Anyone dealing with a chronic disease faces a myriad of emotional, physical, and psychological challenges as they struggle to stay healthy. For many patients, especially those on fixed incomes, an additional burden comes with having to manage the financial aspects required to obtain the one thing that will provide relief: their medications.
Navigating the confusing and costly web of insurance, co-payments, and paperwork requirements is a daunting task. Many medications for life-altering conditions pose exorbitant costs to patients. While there are many sources of financial support available, qualifying for this support too often requires hours and hours of time. And when you are a chronic disease sufferer, time is precious.
So it is essential that patients, healthcare professionals and pharmacists know where to look.
If a patient has no insurance at all, and if they make less than $100,000 annually, there are free drug programs available directly through the pharmaceutical manufacturers who develop a specific medicine or treatment. In fact, every product manufacturer that treats a chronic illness offers corresponding programs to help commercially insured patients, regardless of financial criteria. These programs go as far as providing co-pay offsets directly to a patient’s local pharmacy.
The existence of these free drug programs will make it easy for a chronic disease sufferer to improve the quality of their lives. Living with a chronic disease can be very expensive, and these programs can help people to gradually have financial freedom without sacrificing their health during the process. The money they can save for their medications when they apply for these programs can be spent in other expenses.
That still leaves a majority of patients who have insurance (whether through a private plan or through government sponsorship programs such as Medicare and Medicaid) but still find they are falling short. That’s where organizations like Good Days from CDF play an invaluable role, by helping patients who fall into this gap.
Nearly all chronic conditions are treatable with medications. Getting access to those medications in a timely manner is the hard part. If you’re suffering from a chronic illness, you know how important it is to get your medications on time. Failing to take medication once can have adverse effects to your health, and even become the reason why your illness will eventually get worse. Failing to take medications on schedule can also cause pain and discomfort that can become the reason why you won’t be able to become productive.

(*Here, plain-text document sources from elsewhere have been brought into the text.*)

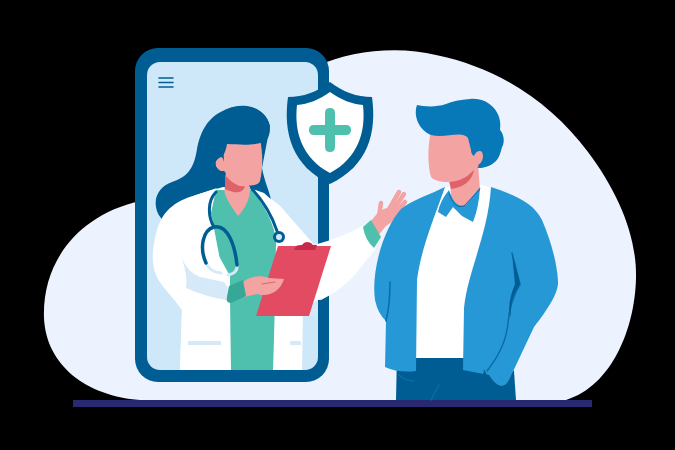
<!DOCTYPE html>
<html lang="en">
<head>
<meta charset="utf-8">
<title>Online doctor consultation</title>
<style>
:root{--night:#000;--mist:#edf3fe;--ground:#28296e;--navy:#005d94;--screen:#cfe8f9;--blue:#0879b8;--jacket:#2698d5;--fold:#0a6ca8;--teal:#4fc0ad;--teal-dark:#35a897;--skin:#f4a3a3;--skin-shade:#df6269;--coat:#fff;--coat-shade:#d5e9f8;--board:#e34b62;--board-dark:#c9294a}
html,body{margin:0;background:var(--night);overflow:hidden}
.illustration{display:block;width:675px;height:450px}
.night{fill:var(--night)}.mist{fill:var(--mist)}.ground{fill:var(--ground)}
.navy{fill:var(--navy)}.screen{fill:var(--screen)}.blue{fill:var(--blue)}
.jacket{fill:var(--jacket)}.teal{fill:var(--teal)}.teal-dark{fill:var(--teal-dark)}
.skin{fill:var(--skin)}.skin-shade{fill:var(--skin-shade)}.coat{fill:var(--coat)}.coat-shade{fill:var(--coat-shade)}
.board{fill:var(--board)}.board-dark{fill:var(--board-dark)}
.line{fill:none;stroke-linecap:round;stroke-linejoin:round}
.line-navy{stroke:var(--navy)}.line-shade{stroke:var(--coat-shade)}.line-fold{stroke:var(--fold)}.line-skin{stroke:var(--skin-shade)}.finger{stroke:var(--skin)}
</style>
</head>
<body>
<svg class="illustration" viewBox="0 0 675 450" role="img" aria-label="A doctor on a phone screen reaches out to talk with a patient">
<defs>
<clipPath id="phone-view"><path d="M147 40H430V300H318V358Q318 370 306 370H159Q147 370 147 358Z"/></clipPath>
</defs>
<rect class="night" width="675" height="450"/>

<g id="backdrop">
<path class="mist" d="M140 400C86 396 46 365 44 318C42 262 78 215 140 201L230 120L318 66C350 50 400 46 436 55C500 68 552 104 588 152C618 192 637 236 636 278C635 328 612 386 566 400Z"/>
<rect class="ground" x="73" y="400" width="519" height="7"/>
</g>

<g id="phone">
<rect class="navy" x="135" y="48" width="194" height="334" rx="23"/>
<rect class="screen" x="147" y="62" width="171" height="308" rx="13"/>
<path class="line line-navy" stroke-width="1.5" d="M159 78H173M159 82.5H173M159 87H173"/>
</g>

<g id="doctor" clip-path="url(#phone-view)">
<path class="navy" d="M270 126C265 107 244 102 225 110C207 117 200 133 197 149C194 169 187 177 172 182C161 186 154 195 156 207Q157 215 164 221L205 205L258 214L272 206C271 194 265 184 262 168Z"/>
<path class="coat" d="M223 187L199 194C177 200 163 209 157 230C152 248 151 263 156 275C161 287 176 300 182 310L180 370H302L303 308C327 299 346 287 361 267L376 248L364 225C351 233 332 240 314 245L287 214C278 202 266 195 252 189Z"/>
<path class="teal" d="M216 190H256C266 202 275 222 276 243L274 370H231L230 300L222 270L211 213Z"/>
<path class="skin" d="M226 169L225 187C222 193 231 206 238 216C245 209 251 197 250 187L245 180Z"/>
<path class="skin-shade" d="M225 175Q236 188 245 186Q242 197 225 189Z"/>
<path class="skin" d="M223 139H260C263 154 263 168 260 181C257 188 240 187 231 178L224 171C215 172 213 160 219 157Q223 156 224 162Z"/>
<path class="navy" d="M219 158C224 157 226 150 227 144C245 145 262 146 268 138C275 122 262 108 247 106C226 103 207 119 205 139L207 170Q214 176 220 171Q211 164 219 158Z"/>
<path class="coat" d="M217 188L207 199L209 238L230 276V370H180L182 310L156 275L157 230Q165 206 199 194Z"/>
<path class="coat" d="M250 188L264 193L287 214L315 246L302 310V370H273L277 243Q272 213 250 188Z"/>
<path class="coat-shade" d="M182 258Q187 272 200 277L224 282L228 288L226 300Q203 296 186 288Q188 278 182 258Z"/>
<path class="coat-shade" d="M188 341H221V345H188ZM290 341H301V345H290ZM303 308L322 298L318 314L303 318Z"/>

<g id="stethoscope">
<path class="line line-navy" stroke-width="3" d="M216 192C207 201 208 217 214 227M252 189Q269 207 277 231"/>
<path class="line line-shade" stroke-width="3" d="M206 263Q210 272 221 273M237 265Q238 273 228 275"/>
<path class="line line-navy" stroke-width="3.5" d="M206 263C199 247 203 230 214 227C228 224 235 246 237 265"/>
<circle class="navy" cx="279" cy="237" r="6"/>
<circle class="coat-shade" cx="279" cy="237" r="3"/>
</g>

<g id="clipboard">
<path class="board" d="M278 246H331L309 316H256Z"/>
<path class="board-dark" d="M294 250L296 246Q298 245 302 245Q305 240 311 243L313 245H317L315 250Z"/>
<path class="skin" d="M241 284C247 277 259 274 269 278L284 279Q282 286 276 291Q267 297 257 294L244 297Z"/>
<path class="line line-skin" stroke-width="1" d="M262 284L275 282"/>
<path class="teal-dark" d="M229 286L243 280L246 296L231 303Q225 303 227 296Z"/>
</g>

<g id="doctor-hand">
<path class="skin" d="M370 222L376 215Q382 208 388 208L399 207Q396 221 386 226L377 237Z"/>
<path class="line finger" stroke-width="4.5" d="M379 216L381 203M388 211L399 192M392 212L404 194M395 214L405 202"/>
<path class="teal" d="M363 227L371 220L381 237L374 248Q365 240 363 227Z"/>
</g>
</g>

<g id="health-shield">
<path class="navy" d="M330 82C317 92 303 97 288 97C283 133 292 166 330 184C368 166 377 133 372 97C357 97 343 92 330 82Z"/>
<path class="coat" d="M330 92C319 100 308 104 297 105C294 132 302 158 330 173C358 158 366 132 363 105C352 104 341 100 330 92Z"/>
<path class="teal" d="M325 113Q325 108 330 108Q335 108 335 113V125H346Q351 125 351 130Q351 135 346 135H335V147Q335 152 330 152Q325 152 325 147V135H314Q309 135 309 130Q309 125 314 125H325Z"/>
</g>

<g id="patient">
<path class="navy" d="M397 352H486L514 371L516 400H396Z"/>
<path class="line line-fold" stroke-width="1.5" d="M439 385L431 400M399 375Q405 381 414 381"/>
<path class="coat" d="M445 187L482 185L492 188L491 290L470 358H416V260Z"/>
<path class="blue" d="M466 125L500 130C506 144 501 168 477 168L466 160Z"/>
<path class="skin" d="M450 176L451 199Q457 210 466 207L480 191L478 162Z"/>
<path class="skin-shade" d="M449 181Q464 181 474 170Q471 186 451 189Z"/>
<path class="skin" d="M431 130C427 150 428 166 431 177C437 184 459 184 468 175L475 166C484 165 486 151 478 149L472 154L466 130Z"/>
<path class="blue" d="M417 105C413 116 419 130 431 135C446 139 462 129 469 139C473 145 469 153 474 156C477 148 486 150 484 160Q483 165 477 168C493 168 501 158 500 150C506 144 504 134 500 130C503 113 489 97 470 99Q455 100 446 104C434 108 423 106 417 105Z"/>
<g id="shirt-collar">
<path class="jacket" d="M449 190Q440 201 438 212L446 217L453 207L462 216L473 222Q479 207 480 187L466 205Q455 209 449 190Z"/>
<path class="line line-fold" stroke-width="1" d="M449 193Q454 210 464 206L480 189"/>
</g>
<path class="jacket" d="M445 187C431 194 412 200 401 209C383 229 371 272 375 300Q378 314 386 321L385 367Q398 373 416 371L417 280C421 249 433 221 445 187Z"/>
<path class="jacket" d="M491 187C511 194 533 201 542 220C551 241 557 263 558 281C559 292 548 309 534 327L509 380Q501 394 489 375L463 370L464 308C468 270 488 235 491 187Z"/>
<path class="line line-fold" stroke-width="1.5" d="M390 282Q390 305 386 321M512 253L520 284Q510 301 508 323Q506 347 487 371"/>
<path class="navy" d="M512 253L520 284Q509 299 511 318Q506 306 515 284Z"/>
<path class="navy" d="M484 369Q491 386 503 388Q491 392 483 377Z"/>
</g>
</svg>
</body>
</html>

With a better understanding of the resources that are available to help navigate the web of insurance, co-payments, and paperwork requirements, patients benefit by saving money and, more importantly, time. Knowledge is power when it comes to managing the cost of chronic diseases, which is why you should exert all of your resources to know what your options are.
If you suffer a chronic disease and would like to make the most out of these programs, do your own research to know more. The existence of these free drug programs can be a godsend for people with chronic diseases, but only if you know what documents to comply and how are you going to process your application. If you’re diagnosed with lupus, for example, it’s best if you spend the time to learn more about your health condition and assess if you’re qualified for any of the mentioned programs. Make sure to ask help from a healthcare professional to make the process easier for you, as well.
Living with a chronic disease is a challenge but this doesn’t mean that you can no longer do anything with your life once you’re diagnosed with one. The breakthroughs in the medical industry allowed people with chronic diseases to live comfortably and get out from their comfort zones.
Clorinda Walley is the executive director of Good Days from CDF, one of the few charitable organizations that provide financial assistance to patients who cannot afford the medications they desperately need. To learn more, visit our website at GoodDaysfromCDF.org. Follow us on Facebook or Twitter.